No longer do enough Americans question the roles, responsibilities, powers, and actions of the Federal government. Consequently, "We the People: Whose Constitution is it Anyway" fills the many voids for today’s Libertarians; it calls upon Republicans and all good Patriots to realign with “republican or founding” principles and calls out the secular progressive for their failed communist ideologies, which are destroying America. Methodically, "We the People: Whose Constitution is it Anyway" builds the case that under the nose of the American public, the secular progressives within the Federal Government has erected a national church based upon their ideologies and that these ideologies have been inculcated into the American culture as main stream thought for several decades.
"We the People: Whose Constitution is it Anyway" is a catalyst to promote constitutional orthodoxy and will be the greatest threat to secular progressive ideologies.

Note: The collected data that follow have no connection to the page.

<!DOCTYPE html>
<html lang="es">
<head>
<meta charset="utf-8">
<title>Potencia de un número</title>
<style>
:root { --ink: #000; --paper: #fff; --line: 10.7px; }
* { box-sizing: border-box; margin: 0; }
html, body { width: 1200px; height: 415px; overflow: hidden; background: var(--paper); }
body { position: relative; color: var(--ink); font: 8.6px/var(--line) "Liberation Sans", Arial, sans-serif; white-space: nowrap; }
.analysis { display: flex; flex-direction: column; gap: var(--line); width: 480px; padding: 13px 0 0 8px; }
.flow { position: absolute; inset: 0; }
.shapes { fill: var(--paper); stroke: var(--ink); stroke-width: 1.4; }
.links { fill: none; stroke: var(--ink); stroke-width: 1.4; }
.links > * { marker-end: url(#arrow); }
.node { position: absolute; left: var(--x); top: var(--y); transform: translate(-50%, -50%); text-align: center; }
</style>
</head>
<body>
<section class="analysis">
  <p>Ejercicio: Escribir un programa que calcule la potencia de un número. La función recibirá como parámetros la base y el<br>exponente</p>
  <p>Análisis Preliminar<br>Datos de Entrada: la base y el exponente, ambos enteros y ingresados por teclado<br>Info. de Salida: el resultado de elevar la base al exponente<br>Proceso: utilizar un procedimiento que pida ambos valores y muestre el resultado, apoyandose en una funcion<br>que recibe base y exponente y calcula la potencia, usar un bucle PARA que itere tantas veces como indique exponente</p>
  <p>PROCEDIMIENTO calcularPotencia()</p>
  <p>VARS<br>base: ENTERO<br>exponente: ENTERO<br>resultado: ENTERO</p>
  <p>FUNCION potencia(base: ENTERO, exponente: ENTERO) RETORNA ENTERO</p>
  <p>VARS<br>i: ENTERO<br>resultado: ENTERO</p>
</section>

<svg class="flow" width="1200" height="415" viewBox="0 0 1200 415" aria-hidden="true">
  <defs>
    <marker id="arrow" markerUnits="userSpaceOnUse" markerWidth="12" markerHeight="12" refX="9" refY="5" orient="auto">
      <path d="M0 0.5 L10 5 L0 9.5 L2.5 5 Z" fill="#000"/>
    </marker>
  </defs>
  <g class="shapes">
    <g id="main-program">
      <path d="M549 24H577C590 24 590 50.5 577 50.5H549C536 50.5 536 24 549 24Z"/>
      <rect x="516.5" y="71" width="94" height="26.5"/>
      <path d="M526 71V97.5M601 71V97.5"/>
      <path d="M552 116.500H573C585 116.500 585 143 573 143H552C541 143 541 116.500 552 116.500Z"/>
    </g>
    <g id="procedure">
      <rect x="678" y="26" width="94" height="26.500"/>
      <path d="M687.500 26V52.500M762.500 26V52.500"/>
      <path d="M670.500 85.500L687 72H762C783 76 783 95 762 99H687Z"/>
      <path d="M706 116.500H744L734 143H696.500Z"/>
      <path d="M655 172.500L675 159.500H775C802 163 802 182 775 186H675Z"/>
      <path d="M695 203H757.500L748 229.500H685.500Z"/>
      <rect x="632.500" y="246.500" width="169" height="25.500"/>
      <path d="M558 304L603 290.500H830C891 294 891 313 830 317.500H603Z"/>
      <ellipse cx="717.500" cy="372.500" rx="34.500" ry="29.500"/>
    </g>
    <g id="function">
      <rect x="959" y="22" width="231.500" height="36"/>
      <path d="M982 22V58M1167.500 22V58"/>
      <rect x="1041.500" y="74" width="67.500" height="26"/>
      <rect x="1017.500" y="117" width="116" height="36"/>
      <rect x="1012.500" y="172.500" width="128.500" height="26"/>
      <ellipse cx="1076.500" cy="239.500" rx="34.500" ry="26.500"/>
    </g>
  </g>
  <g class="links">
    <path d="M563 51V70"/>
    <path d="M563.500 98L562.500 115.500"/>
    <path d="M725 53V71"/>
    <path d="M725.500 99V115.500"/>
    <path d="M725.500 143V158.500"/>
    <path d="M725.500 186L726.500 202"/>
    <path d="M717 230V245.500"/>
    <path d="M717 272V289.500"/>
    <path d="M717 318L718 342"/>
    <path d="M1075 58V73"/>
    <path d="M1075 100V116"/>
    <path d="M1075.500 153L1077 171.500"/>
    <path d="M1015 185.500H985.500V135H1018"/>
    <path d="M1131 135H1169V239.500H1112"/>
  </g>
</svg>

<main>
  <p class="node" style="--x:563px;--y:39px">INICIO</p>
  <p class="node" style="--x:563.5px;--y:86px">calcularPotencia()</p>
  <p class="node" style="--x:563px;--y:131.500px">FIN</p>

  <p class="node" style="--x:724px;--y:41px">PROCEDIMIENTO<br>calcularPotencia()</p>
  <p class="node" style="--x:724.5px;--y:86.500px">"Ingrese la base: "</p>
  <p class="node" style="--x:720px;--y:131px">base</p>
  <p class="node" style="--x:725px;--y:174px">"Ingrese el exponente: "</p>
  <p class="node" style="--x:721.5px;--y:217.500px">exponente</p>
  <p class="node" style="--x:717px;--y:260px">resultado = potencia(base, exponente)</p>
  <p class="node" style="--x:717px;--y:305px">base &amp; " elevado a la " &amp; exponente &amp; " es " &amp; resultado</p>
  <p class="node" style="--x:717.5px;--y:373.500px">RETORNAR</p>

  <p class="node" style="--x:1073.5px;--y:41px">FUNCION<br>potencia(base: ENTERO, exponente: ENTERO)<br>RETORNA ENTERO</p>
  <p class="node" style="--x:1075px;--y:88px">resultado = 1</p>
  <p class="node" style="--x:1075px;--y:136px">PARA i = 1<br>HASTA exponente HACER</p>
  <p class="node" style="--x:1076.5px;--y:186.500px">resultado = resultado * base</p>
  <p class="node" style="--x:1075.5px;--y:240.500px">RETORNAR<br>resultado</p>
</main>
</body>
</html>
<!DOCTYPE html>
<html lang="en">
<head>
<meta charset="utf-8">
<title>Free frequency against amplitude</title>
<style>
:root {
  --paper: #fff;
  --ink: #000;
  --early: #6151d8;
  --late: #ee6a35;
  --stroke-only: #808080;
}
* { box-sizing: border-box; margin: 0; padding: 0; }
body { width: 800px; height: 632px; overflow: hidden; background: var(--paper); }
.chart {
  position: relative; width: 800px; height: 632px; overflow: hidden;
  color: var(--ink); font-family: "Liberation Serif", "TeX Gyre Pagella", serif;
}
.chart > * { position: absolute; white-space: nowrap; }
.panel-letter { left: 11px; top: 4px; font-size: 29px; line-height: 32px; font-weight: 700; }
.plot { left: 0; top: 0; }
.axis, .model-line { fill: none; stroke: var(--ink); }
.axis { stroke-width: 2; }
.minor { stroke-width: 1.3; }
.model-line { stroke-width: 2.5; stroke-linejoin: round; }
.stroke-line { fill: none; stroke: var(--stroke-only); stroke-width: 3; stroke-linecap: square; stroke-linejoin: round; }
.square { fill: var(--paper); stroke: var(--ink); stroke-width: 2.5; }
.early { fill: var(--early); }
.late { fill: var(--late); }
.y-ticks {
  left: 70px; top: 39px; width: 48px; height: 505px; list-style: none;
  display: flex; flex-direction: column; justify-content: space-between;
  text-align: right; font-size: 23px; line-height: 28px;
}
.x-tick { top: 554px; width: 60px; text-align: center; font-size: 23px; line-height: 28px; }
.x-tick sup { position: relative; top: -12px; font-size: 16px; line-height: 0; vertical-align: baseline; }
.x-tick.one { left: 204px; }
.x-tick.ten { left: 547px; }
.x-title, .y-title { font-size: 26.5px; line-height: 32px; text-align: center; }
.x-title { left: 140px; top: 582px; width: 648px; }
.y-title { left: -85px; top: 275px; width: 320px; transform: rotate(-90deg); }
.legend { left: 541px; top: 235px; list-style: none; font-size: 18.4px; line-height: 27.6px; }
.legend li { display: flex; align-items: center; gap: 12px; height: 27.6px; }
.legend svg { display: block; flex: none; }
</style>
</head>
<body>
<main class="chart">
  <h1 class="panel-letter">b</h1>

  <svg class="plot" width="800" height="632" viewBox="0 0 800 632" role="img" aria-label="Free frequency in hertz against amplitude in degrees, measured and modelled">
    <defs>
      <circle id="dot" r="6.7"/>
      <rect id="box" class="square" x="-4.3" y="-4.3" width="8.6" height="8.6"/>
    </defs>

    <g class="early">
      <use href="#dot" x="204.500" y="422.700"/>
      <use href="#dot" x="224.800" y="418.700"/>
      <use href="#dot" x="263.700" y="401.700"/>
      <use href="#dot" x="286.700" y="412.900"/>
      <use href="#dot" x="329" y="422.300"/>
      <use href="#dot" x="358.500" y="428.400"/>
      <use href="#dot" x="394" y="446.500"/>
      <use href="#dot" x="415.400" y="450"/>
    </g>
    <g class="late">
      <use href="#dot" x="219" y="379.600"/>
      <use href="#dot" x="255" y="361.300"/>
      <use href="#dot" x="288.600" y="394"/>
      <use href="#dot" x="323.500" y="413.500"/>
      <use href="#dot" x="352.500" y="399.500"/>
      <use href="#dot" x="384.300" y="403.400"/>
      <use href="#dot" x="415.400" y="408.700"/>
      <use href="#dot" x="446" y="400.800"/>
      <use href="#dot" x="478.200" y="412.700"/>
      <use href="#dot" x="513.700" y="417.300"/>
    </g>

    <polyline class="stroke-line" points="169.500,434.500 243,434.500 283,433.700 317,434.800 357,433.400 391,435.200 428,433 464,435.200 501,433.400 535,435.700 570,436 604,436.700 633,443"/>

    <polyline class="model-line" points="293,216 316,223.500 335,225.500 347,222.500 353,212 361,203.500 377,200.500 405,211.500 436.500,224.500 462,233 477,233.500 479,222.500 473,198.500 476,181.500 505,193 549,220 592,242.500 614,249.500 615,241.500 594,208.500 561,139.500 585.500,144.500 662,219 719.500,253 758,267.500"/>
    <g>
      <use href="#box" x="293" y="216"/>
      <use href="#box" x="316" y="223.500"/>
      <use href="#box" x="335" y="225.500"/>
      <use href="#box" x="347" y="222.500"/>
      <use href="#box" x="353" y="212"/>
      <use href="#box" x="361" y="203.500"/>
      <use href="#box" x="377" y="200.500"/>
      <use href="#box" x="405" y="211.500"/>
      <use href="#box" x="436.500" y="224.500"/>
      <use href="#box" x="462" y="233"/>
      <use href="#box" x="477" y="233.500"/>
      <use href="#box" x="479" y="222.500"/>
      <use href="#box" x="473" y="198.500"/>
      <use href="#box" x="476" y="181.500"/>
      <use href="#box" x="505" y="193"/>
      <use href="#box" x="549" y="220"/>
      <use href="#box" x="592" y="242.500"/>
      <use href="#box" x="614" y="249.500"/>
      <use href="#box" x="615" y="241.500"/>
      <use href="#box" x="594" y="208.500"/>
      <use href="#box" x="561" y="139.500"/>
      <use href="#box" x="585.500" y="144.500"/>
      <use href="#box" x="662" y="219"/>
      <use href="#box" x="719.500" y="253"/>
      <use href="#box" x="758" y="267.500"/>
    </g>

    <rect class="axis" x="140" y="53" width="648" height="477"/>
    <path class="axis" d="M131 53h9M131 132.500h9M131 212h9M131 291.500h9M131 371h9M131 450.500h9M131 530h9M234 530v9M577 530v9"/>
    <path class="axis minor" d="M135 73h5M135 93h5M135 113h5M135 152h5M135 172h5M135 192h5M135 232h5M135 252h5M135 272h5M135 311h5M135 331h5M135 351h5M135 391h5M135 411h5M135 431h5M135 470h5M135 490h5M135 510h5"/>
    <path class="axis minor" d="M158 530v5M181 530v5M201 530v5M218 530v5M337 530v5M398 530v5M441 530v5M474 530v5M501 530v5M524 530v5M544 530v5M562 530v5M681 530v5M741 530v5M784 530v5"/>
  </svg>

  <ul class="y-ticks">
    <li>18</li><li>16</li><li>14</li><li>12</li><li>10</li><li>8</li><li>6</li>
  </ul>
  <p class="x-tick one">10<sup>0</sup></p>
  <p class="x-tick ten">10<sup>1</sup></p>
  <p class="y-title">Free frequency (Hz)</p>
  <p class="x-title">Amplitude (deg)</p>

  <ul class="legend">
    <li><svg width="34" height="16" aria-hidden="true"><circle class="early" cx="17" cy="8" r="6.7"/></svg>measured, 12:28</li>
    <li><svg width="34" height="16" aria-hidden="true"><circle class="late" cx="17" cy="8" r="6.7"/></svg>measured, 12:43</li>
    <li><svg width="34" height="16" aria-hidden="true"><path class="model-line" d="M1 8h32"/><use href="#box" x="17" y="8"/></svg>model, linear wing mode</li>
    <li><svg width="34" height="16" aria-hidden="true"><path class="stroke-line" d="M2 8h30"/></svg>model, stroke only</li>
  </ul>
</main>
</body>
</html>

Obama, other politicians, and pundits were right! Washington cannot be changed from within. "We the People: Whose Constitution is it Anyway" challenges Bill O'Reilly, Glenn Beck, Sean Hannity, and the many other purveyors of political commentary to step beyond their paradigm and national stage for America’s sake; and lead the call for States to coalesce again for a Constitutional Convention. As James Madison stated in Federalist Paper #49 February 5th 1788 Method of Guarding Against the Encroachments of Any One Department of Government by Appealing to the People Through a Convention:
“As the people are the only legitimate fountain of power, and it is from them that the constitutional charter, under which the several branches of government hold their power, is derived, it seems strictly consonant to the republican theory, to recur to the same original authority... mere declarations in the written constitution are not sufficient to restrain the several departments within their legal rights.”
Madison clearly argued the need for the Republic to return to Constitutional Conventions when our Federal Government steps beyond its enumerated boundaries. However, "We the People: Whose Constitution is it Anyway" asserts there is no need to send delegates and assemble in a central location for what could become a target of opportunity for enemies to undermine or attack the Republic. Brilliantly, "We the People: Whose Constitution is it Anyway" pushes the conventional roles of a Republic into twenty-first century technology to return more controls back to the States and the people.
"We the People: Whose Constitution is it Anyway" is a play book for Patriots to organize and transform grass root organizations like the Tea Party into a formidable movement of individual liberty and sovereignty.
Too often politicians and conservatives use rhetoric to call for a return to Constitutional government, unfortunately those who state this commonly do not understand what this means, nor do they understand exactly how far the federal government has drifted. This is why "We the People: Whose Constitution is it Anyway" moves into what is now considered the forgotten creation and ratification of the Constitution, applying a different context than what is taught today in the American school system and in the edifices of politics. Consequently, "We the People: Whose Constitution is it Anyway" translates the founding of the Republic into a simple and easy to grasp concept. Only the lawyers and politicians want government to take on the facade of complexity to keep the “people” from being “the only legitimate fountain of power”. Taking readers beyond the distractions of the main stream media and even conservative bastions of thought, and demonstrates just how limited the Federal government really is within the existing American Constitution.